Life is indeed always a mixture of the bitter and the sweet. It is His grace that turns it all into a beautiful story. Thanks for reading mine.
Melissa Ens says
Oh, Statia, I am so sorry for your losses. Thank you for courageously sharing your beautiful-broken heart and story with us. I have not lived with the same loss, but I, too, know Grief and I believe you. May you continue to find healing as you continue to soak up God’s love through your roots and receive His grace and loving kindness through your face and hands turned up toward Him.
I’ve nothing to say regarding the death of your beloved child, since I know that pain, that vacant chair, will always be there in joy and sorrow, and with your husband also.
Find a tiny measure of consolation in that your words have spoken to me, your blooms have encouraged me to believe that no matter how long it takes I too may bloom if I wait upon the Lord [but act when I feel Him boot me in the bum :)].
Thank you for sharing. It has been a year since I lost my daughter. This year same month I lost my dad. I am beginning to feel some kind of way about September . It feels like an old wound has been re opened . I am going to save this post . It gave me comfort. As I began to read it my eyes filled with tears. Thank you again.
Cathy Lloyd says
Your words were perfect for me at this time today. I am sorry beyond what words can express for your loss. My beloved husband died a few months ago and I try so hard not to be sad or to cry or to ruminate over our idyllic life together before cancer stole him away. I stay busy with my teaching and many loving friends who have cared for me in so many ways. In my head, I realize grief must occur for healing but I am aware that God has faithfully lifted me up above so much of the pain that I would have otherwise experienced without Him. Thank you for sharing.
Cherlyn Kelly says
Thank you so much for this post. I’m so sorry about your daughter.
I too have been dealing for 13 years with grief from the loss of my son. He was murdered at the age of 29. God has been good to me too. But I feel exhausted some days from trying to hide what I feel inside when it’s a particularly difficult day. I’ve been told to snap out of it by friends, pastors and neighbors. I’ve had people say I’m keeping my son’s spirit from resting. I’ve been told you can’t be in the prayer ministry and pray effectively for others because when I’m having a bad it’s saying I don’t believe my son is with Jesus.
Why can’t we be who we are in that moment.
Beth Williams says
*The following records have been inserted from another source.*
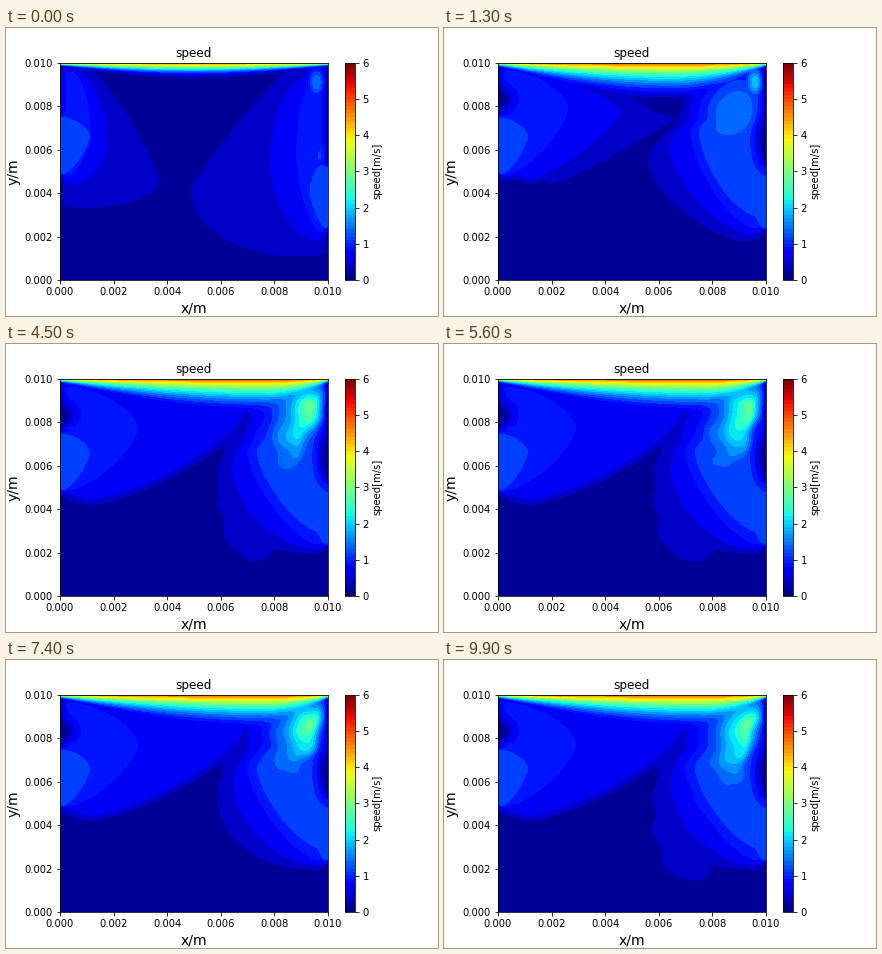
These frames come from a looping animation (432 px wide and 288 px high, 10000 ms). A matplotlib script:

```python
import numpy as np
import matplotlib.pyplot as plt
from matplotlib.animation import FuncAnimation
from matplotlib.cm import ScalarMappable
from matplotlib.colors import Normalize

FRAMES, STEP = 100, 100
SIZE = 0.01
LEVELS = np.linspace(0, 6, 25)
BAND = LEVELS[1]
COLORS = plt.cm.jet((LEVELS[:-1] + LEVELS[1:]) / 12)

# Positions are in percent of the box. Keys: start, spin-up, developed.
# Lobe: centre x, y, half width, reach up, reach down, exponents up, down
LEFT_OUTER = [(10, 46, 27, 52, 12.5, 1.2, 2.0),
              (20, 75, 46, 20, 31, 1.1, 1.1),
              (13, 85, 60, 20, 41, 1.35, 1.35)]
LEFT_INNER = [(3, 70, 8, 26, 22, 2.0, 1.7),
              (4, 79, 22, 17, 30, 1.6, 1.4),
              (4, 77, 25, 19, 28, 1.6, 1.4)]
RIGHT_OUTER = [(88, 42, 39, 58, 31, 1.1, 2.0),
               (92, 55, 36, 30, 37, 1.5, 1.5),
               (92, 53, 33, 33, 33, 2.0, 2.0)]
RIGHT_INNER = [(98, 56, 9.5, 36, 35, 2.5, 1.6),
               (96, 68, 24, 18, 44, 1.5, 1.5),
               (96, 66, 26, 25, 42, 1.4, 1.4)]
INLET = (0, 66, 11, 9, 18, 1.6, 1.4)
OUTLET = (100, 40, 6.5, 14, 17, 2.0, 1.4)
LEFT_BLEND = (0.75, 0.5, 0.1)
RIGHT_BLEND = (0.75, 0.5, 0.5)

FLOW = dict(
    top=(4.4, 5, 5), fade=(1.5, 1, 1), depth=(2.8, 7.2, 7.3),
    peak=(50, 65, 76), cx=(95, 88.5, 94), cy=(90, 77, 87),
    amp=(0.5, 1.5, 3.1), sharp=(2, 2, 1.1), left=(6, 16, 12),
    right=(5, 16, 6), down=(12, 27, 30), up=(8, 24, 12),
    corner=(1.5, 2, 0.8))

X, Y = np.meshgrid(np.linspace(0, 100, 150),
                   100 - 100 * np.linspace(1, 0, 150) ** 1.5)


def mix(keys, k):
    keys = np.array(keys, float)
    i = min(int(k), len(keys) - 2)
    return keys[i] + (keys[i + 1] - keys[i]) * (k - i)


def stage_of(t):
    """0 at the start, 1 after spin-up, 2 when developed."""
    if t < 1.3:
        return 1 - (1 - t / 1.3) ** 2
    s = min((t - 1.3) / 1.4, 1)
    return 1 + s * s * (3 - 2 * s)


def lobe(shape):
    """Superellipse measure: 1 on the rim, less inside."""
    cx, cy, a, up, down, p_up, p_down = shape
    above = Y > cy
    p = np.where(above, p_up, p_down)
    reach = np.where(above, up, down)
    return (abs(X - cx) / a) ** p + (abs(Y - cy) / reach) ** p


def plateau(n, q):
    """Speed that enters band n where q drops below 1."""
    return BAND * n + np.minimum(3 * (1 - q), BAND / 2)


def side(outer, inner, blend, port, core, k):
    a, b = mix(outer, k), mix(inner, k)
    q = lobe(b)
    return np.maximum.reduce([
        plateau(1, lobe(a)),
        plateau(2, lobe(a + (b - a) * mix(blend, k))),
        plateau(3, q),
        plateau(4, q / (core + 0.01)),
        plateau(4, lobe(port))])


def no_slip(dist, mid, half):
    port = 1 / (1 + np.exp(2 * (abs(Y - mid) - half)))
    return 1 - (1 - port) * np.exp(-dist / 1.2)


def dip(x, y, w, h, depth):
    return 1 - depth * np.exp(-((X - x) / w) ** 2 - ((Y - y) / h) ** 2)


WALLS = no_slip(X, 62.5, 14) * no_slip(100 - X, 38, 14.5)


def lid_layer(f):
    rise = np.sin(np.pi / 2 * np.minimum(X / f["peak"], 1))
    fall = np.cos(np.pi / 2 * np.clip((X - f["peak"]) / (100 - f["peak"]), 0, 1))
    d = (100 - Y) / (0.9 + f["depth"] * rise * fall)
    return f["top"] * np.exp(-d ** f["fade"]) * np.clip(1 - (d / 2.3) ** 4, 0, 1)


def plume(f, t, k):
    """Jet turning down at the right wall, with small travelling ripples."""
    wob = 0.35 * k * np.clip((100 - Y) / 20, 0.3, 1.5)
    x = X + wob * (np.sin(0.4 * Y + 5 * t) + 0.6 * np.sin(0.7 * X - 4 * t))
    y = Y + wob * (np.sin(0.45 * X + 3 * t) + 0.6 * np.sin(0.6 * Y + 6 * t))
    down = f["down"] - 3 * max(k - 1, 0) * np.cos(2 * np.pi * (t - 2.8) / 4.7)
    dx, dy = x - f["cx"], y - f["cy"]
    along, across = 0.3 * dx + 0.95 * dy, 0.95 * dx - 0.3 * dy
    along = along / np.where(along < 0, down, f["up"])
    across = across / np.where(across < 0, f["left"], f["right"])
    r = np.sqrt(along ** 2 + across ** 2 + 0.01)
    jet = f["amp"] * np.exp(-r ** f["sharp"])
    spot = f["corner"] * np.exp(-((x - 96) / 4) ** 2 - ((y - 91) / 8) ** 2)
    return np.maximum(jet, spot)


def speed(t):
    k = stage_of(t)
    grown = min(k, 1)
    f = {name: mix(keys, k) for name, keys in FLOW.items()}
    slow = np.maximum(
        side(LEFT_OUTER, LEFT_INNER, LEFT_BLEND, INLET, 0, k),
        side(RIGHT_OUTER, RIGHT_INNER, RIGHT_BLEND, OUTLET, 0.8 * grown, k))
    slow = np.maximum(slow, 0.1) * dip(0, 83.3, 5.8, 5.8, grown)
    eddy = dip(62.5, 80, 6, 4, max(0, 1 - 2 * abs(k - 1)))
    right = dip(100, 64, 4, 11, grown)
    fast = (lid_layer(f) ** 4 + (plume(f, t, k) * WALLS) ** 4) ** 0.25
    return np.maximum(slow * WALLS * right * eddy, fast * right * eddy)


fig, ax = plt.subplots(figsize=(6, 4), dpi=72)
fig.subplots_adjust(bottom=0.125)
scale = ScalarMappable(Normalize(0, 6), plt.get_cmap("jet", 60))
fig.colorbar(scale, ax=ax, ticks=range(7)).set_label("speed[m/s]")
ax.set_title("speed")
ax.set_xlabel("x/m", fontsize=14)
ax.set_ylabel("y/m", fontsize=14)
ax.set_xlim(0, SIZE)
ax.set_ylim(0, SIZE)
shown = []


def draw(i):
    while shown:
        shown.pop().remove()
    field = np.clip(speed(i * STEP / 1000), 0.01, 5.99)
    shown.append(ax.contourf(X * SIZE / 100, Y * SIZE / 100, field,
                             LEVELS, colors=COLORS))
    return []


anim = FuncAnimation(fig, draw, frames=FRAMES, interval=STEP,
                     init_func=lambda: draw(0), repeat=True, repeat_delay=0)
plt.show()
```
I’m so sorry for what “well meaning” Christians say. Not sure why we feel we know how people should feel or act. Everyone grieves differently. No one can truly understand one’s loss. God does understand. He grieves with you & will help you through this grieving process. Praying for you & your family.
Beth Williams says
So sorry for the loss of your beloved daughter. Can’t imagine your grief. Know that I’ll be praying for you. Thank you for opening up & sharing this heart wrenching story. Those grieving any loss should quit striving & pretending. Tell friends how you really feel. Let the tears flow. God understands & grieves with you. Life gets hard & messy. We make missteps. God has plans for us. Plans to prosper us & not for harm. We just need to bloom where He plants us. It may not be where we would choose to be, but God knows best. He can bring beauty out of ashes. God is constantly molding us into the person He wants us to be. Let’s do our part & bloom where He puts us. Pray for others & watch Him work.
Jocelyn Weber says
This was so beautiful. So deep. So perfectly, spot-on. I barely have words. Everything I have felt for 9 years now. The trying so hard? It’s a THING, isn’t it? It’s exhausting. I needed to read this.
The other day, I heard the live version of “Sails”. Have you heard it? My heart needed the words so badly. I’m so glad God has been patient with me.
Thank you for writing this.
Thank You so much for this beautiful blog post! Since last October, I have lost way too many friends unexpectedly. Most of them 40 years old or younger. It has been a long season of grief and your blog post really touched me. I even linked back to it at my blog as my Write 31 days series is on grieving well. Thanks again!